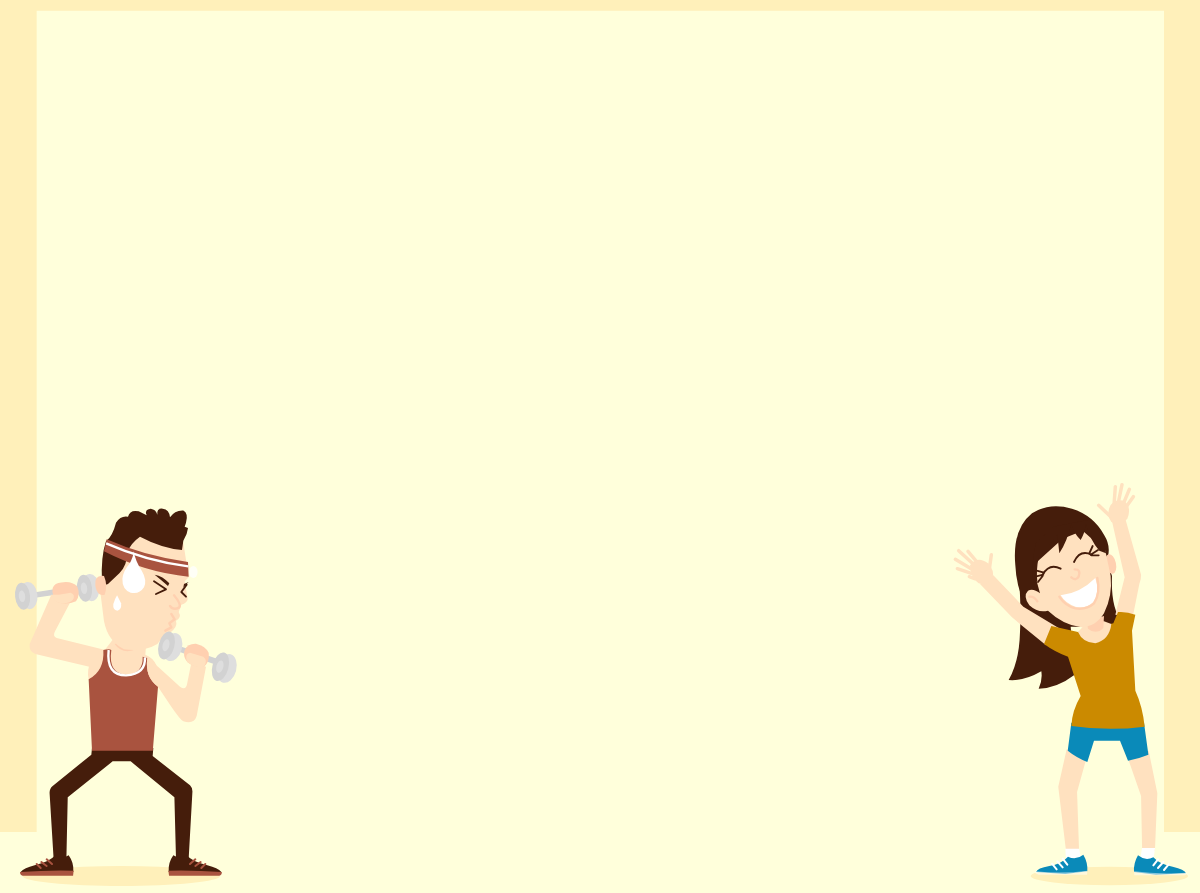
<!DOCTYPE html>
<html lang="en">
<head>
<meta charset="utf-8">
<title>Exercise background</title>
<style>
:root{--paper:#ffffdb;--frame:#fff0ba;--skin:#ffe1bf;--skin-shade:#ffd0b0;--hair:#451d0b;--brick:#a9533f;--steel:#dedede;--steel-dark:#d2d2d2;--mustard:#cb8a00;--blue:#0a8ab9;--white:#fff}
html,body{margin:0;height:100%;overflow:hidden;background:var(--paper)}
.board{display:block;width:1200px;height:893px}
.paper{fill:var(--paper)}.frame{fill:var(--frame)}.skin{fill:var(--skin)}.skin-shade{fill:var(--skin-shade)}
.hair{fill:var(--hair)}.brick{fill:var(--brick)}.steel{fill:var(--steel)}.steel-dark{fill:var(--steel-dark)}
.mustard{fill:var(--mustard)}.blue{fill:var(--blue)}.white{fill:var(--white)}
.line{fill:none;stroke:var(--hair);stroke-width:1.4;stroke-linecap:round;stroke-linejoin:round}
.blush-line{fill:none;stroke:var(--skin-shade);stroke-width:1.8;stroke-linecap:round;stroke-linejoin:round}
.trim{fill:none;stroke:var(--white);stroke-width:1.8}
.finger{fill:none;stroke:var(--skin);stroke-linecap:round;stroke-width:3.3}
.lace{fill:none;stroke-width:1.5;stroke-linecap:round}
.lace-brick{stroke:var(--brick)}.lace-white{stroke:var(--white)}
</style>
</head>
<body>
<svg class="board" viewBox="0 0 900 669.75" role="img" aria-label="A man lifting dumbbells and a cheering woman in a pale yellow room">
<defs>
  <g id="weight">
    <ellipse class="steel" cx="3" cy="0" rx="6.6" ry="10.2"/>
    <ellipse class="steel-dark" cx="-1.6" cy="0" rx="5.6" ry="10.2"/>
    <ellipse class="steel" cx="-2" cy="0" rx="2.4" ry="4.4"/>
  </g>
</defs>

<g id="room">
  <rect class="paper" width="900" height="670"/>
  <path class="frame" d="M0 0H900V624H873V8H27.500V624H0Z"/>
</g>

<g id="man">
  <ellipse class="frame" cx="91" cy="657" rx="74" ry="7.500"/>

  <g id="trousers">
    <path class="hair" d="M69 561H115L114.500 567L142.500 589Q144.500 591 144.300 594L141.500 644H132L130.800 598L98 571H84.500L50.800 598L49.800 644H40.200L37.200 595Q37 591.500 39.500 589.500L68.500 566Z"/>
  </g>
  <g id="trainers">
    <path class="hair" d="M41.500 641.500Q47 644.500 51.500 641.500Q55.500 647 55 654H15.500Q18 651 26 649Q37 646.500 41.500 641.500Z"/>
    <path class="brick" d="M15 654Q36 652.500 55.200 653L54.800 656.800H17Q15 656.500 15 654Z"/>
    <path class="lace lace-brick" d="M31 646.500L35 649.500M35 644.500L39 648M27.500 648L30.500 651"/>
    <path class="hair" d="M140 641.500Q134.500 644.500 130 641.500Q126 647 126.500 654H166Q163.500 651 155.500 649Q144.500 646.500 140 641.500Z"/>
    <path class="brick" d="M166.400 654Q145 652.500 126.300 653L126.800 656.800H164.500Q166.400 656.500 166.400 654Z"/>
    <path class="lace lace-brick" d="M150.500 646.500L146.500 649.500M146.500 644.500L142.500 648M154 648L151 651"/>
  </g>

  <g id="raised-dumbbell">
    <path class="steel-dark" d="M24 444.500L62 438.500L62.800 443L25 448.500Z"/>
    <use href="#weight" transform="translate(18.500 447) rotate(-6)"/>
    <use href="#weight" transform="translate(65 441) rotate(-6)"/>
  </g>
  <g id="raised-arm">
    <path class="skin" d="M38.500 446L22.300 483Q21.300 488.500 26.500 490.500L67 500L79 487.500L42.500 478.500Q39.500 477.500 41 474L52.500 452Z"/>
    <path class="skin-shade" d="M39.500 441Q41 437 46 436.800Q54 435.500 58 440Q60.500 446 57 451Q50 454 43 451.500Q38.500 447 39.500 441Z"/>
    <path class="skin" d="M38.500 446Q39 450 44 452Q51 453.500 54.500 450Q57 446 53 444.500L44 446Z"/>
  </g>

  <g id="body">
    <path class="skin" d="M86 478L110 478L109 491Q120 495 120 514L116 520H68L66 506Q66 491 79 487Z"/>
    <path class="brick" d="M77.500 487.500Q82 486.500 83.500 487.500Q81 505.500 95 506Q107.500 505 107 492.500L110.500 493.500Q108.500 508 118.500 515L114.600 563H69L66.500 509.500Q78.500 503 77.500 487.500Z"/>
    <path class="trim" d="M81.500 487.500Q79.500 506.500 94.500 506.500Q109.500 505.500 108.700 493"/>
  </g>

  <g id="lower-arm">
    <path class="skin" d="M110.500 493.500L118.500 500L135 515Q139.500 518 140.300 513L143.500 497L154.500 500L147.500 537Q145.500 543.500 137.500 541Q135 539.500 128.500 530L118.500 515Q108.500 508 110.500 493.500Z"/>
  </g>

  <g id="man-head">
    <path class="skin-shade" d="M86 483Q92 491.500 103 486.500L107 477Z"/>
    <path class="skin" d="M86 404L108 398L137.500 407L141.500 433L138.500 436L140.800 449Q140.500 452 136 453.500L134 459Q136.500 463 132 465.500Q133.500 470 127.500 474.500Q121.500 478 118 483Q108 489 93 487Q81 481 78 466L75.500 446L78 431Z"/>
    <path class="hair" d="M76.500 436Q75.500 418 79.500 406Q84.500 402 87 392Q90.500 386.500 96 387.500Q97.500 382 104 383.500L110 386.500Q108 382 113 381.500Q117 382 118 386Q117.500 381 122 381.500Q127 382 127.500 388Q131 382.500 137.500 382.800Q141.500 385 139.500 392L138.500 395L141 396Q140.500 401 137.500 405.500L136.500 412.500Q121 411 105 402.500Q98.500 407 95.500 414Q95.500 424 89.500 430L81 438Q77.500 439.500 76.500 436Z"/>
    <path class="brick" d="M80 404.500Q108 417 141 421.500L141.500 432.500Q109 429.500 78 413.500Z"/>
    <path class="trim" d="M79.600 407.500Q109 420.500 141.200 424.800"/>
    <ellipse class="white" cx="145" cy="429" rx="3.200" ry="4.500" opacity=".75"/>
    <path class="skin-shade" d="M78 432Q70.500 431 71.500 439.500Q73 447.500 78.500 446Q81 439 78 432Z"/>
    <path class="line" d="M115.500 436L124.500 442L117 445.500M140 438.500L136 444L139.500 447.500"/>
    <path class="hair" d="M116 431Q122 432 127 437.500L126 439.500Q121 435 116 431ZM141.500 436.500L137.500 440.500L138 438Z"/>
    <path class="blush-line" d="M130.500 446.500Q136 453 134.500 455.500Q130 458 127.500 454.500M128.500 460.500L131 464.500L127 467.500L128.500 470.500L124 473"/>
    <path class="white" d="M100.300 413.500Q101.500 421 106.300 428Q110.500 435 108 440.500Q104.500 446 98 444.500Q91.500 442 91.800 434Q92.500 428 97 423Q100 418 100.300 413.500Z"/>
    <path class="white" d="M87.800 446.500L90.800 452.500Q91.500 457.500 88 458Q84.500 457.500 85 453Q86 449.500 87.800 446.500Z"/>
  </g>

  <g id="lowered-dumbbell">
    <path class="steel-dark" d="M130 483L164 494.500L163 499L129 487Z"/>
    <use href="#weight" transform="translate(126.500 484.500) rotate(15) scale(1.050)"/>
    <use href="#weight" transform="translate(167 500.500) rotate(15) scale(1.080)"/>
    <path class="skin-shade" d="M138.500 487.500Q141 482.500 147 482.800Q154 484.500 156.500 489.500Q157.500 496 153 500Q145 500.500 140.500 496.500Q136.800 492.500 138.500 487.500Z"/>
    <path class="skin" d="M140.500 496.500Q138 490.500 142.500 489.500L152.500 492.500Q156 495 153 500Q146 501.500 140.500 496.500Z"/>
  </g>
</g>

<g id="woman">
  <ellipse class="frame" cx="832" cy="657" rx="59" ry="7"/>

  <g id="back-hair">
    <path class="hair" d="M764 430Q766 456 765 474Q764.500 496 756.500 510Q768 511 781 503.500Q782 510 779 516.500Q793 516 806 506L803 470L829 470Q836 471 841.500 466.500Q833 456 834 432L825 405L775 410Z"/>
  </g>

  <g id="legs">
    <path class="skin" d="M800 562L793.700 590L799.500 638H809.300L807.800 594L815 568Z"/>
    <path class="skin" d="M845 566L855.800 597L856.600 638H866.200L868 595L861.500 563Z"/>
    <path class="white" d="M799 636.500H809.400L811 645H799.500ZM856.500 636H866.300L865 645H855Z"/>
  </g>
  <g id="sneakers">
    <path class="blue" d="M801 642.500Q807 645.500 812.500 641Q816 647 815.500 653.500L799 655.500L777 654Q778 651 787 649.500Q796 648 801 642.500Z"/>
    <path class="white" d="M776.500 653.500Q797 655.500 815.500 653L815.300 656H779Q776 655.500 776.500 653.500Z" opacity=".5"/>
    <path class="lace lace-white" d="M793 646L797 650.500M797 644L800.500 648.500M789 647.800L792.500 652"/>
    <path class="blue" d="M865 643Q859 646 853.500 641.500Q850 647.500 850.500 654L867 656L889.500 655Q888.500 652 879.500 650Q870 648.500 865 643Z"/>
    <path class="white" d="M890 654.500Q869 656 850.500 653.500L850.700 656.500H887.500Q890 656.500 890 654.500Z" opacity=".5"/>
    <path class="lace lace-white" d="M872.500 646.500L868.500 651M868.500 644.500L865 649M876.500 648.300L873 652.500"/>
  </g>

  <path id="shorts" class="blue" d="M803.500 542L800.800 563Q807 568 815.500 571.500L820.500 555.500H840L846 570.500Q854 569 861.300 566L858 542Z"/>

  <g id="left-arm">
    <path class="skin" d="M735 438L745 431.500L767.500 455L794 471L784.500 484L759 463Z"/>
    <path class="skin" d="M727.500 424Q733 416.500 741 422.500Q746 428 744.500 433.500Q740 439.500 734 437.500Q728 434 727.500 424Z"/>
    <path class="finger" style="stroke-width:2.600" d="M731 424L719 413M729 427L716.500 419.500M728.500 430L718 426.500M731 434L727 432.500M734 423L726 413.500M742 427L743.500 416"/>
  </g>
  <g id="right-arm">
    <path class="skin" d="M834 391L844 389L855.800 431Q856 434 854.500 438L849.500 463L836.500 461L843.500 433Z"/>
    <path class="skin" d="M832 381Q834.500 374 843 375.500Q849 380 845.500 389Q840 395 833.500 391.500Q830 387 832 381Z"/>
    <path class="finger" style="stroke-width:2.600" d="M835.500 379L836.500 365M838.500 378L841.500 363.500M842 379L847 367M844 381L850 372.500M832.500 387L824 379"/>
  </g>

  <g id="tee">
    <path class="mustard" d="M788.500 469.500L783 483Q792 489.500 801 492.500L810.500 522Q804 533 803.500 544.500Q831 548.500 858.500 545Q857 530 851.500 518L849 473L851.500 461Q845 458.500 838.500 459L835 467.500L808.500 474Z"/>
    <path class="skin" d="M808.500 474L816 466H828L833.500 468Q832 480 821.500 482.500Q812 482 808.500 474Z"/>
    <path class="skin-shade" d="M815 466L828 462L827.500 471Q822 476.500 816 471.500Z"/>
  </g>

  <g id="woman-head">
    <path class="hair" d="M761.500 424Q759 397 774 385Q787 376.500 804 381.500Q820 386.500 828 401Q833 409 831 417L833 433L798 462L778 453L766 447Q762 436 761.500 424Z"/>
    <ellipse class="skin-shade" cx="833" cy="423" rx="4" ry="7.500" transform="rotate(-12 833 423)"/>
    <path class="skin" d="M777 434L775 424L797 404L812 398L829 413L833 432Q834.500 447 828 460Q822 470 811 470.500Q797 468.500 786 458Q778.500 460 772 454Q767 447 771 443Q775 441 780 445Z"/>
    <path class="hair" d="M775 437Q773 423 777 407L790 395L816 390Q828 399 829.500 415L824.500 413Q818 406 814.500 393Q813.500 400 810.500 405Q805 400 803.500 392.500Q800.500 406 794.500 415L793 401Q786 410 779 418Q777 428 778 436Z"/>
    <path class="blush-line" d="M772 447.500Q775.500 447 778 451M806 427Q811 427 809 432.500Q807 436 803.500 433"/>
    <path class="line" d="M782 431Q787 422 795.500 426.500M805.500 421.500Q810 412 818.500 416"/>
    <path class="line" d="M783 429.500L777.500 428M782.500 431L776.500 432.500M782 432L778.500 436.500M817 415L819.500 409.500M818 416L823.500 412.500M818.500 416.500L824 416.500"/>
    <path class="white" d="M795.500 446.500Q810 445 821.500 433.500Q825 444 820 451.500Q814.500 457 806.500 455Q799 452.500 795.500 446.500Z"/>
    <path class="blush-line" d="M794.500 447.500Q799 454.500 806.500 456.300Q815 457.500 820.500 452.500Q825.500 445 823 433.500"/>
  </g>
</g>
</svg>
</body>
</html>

══════

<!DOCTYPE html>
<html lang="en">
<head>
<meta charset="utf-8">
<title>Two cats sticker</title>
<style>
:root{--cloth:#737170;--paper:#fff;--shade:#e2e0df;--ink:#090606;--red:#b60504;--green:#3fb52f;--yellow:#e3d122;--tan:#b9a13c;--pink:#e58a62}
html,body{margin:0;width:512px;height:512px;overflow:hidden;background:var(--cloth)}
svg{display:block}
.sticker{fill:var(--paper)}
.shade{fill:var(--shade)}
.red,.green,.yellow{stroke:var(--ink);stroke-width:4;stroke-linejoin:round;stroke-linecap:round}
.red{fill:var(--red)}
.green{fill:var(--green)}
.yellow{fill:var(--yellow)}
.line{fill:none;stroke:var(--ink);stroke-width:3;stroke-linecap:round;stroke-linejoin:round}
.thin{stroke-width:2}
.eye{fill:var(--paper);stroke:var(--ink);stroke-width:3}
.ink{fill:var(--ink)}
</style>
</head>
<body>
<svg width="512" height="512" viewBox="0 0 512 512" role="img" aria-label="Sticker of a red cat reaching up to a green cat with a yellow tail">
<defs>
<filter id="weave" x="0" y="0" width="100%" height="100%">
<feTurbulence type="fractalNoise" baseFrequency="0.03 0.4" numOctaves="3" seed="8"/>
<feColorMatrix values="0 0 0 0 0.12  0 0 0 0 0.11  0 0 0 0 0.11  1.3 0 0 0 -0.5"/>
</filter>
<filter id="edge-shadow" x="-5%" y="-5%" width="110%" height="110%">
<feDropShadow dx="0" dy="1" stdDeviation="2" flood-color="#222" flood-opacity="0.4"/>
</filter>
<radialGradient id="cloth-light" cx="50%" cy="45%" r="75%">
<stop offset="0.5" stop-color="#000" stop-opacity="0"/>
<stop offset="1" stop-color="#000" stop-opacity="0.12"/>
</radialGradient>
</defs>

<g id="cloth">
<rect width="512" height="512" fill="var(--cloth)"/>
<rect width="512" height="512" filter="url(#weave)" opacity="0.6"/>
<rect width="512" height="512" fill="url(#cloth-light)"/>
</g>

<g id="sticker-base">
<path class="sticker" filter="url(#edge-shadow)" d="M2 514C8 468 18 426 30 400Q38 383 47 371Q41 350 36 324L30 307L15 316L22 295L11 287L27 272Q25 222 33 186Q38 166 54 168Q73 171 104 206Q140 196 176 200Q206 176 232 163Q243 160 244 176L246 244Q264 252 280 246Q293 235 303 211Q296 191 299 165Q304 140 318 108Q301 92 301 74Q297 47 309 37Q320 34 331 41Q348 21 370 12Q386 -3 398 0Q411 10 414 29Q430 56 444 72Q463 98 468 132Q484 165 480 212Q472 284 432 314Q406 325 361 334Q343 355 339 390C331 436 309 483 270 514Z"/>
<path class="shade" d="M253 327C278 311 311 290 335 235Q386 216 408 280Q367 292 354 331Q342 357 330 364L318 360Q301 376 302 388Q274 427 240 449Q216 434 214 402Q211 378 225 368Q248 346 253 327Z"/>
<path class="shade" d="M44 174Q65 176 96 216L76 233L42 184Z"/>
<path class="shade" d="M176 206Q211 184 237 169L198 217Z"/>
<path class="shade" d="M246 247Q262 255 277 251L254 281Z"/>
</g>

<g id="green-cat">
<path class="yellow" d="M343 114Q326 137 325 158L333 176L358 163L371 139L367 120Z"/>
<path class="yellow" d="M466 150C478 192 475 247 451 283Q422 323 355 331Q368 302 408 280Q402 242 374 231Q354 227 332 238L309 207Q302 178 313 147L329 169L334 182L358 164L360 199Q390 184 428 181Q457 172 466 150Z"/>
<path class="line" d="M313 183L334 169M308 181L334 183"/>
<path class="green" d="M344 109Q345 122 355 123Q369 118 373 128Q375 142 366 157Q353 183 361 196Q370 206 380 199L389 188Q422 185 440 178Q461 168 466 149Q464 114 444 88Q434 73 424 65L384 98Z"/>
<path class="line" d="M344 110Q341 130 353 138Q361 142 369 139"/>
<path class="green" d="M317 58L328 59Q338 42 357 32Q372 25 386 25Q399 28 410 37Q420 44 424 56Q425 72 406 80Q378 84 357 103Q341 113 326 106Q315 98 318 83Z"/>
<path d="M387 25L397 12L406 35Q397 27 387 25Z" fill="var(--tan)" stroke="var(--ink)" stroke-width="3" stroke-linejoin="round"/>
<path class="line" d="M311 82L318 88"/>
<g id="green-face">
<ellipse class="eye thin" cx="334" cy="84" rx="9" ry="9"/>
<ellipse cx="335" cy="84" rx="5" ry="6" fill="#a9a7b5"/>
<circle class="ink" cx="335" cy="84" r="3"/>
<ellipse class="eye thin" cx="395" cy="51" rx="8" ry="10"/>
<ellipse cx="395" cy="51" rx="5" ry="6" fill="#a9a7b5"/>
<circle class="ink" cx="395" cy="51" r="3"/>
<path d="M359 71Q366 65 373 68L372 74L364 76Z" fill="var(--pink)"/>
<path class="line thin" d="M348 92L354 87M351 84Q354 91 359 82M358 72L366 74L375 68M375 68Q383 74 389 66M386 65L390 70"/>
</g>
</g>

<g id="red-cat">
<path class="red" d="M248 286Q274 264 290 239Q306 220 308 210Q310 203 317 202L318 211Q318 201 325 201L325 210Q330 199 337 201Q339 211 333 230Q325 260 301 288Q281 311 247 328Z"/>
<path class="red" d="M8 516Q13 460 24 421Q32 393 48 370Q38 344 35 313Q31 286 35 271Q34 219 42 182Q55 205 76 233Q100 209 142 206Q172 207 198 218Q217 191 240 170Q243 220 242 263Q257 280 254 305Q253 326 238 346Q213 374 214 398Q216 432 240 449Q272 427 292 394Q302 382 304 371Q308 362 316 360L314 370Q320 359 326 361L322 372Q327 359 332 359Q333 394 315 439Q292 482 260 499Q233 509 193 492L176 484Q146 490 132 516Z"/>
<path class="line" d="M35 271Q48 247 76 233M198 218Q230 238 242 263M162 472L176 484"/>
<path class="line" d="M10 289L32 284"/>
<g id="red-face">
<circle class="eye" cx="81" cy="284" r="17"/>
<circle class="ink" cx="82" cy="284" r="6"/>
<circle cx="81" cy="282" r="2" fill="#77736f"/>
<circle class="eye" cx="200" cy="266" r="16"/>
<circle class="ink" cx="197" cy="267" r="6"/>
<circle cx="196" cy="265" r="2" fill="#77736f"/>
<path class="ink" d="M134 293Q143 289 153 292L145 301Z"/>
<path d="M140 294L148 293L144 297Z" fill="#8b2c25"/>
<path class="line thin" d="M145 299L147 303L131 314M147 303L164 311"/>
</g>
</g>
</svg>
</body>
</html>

══════

*To do*
What lines of the listing above hold "trim"? Copy all of them.

*Answer to the problem*
.trim{fill:none;stroke:var(--white);stroke-width:1.8}
    <path class="trim" d="M81.500 487.500Q79.500 506.500 94.500 506.500Q109.500 505.500 108.700 493"/>
    <path class="trim" d="M79.600 407.500Q109 420.500 141.200 424.800"/>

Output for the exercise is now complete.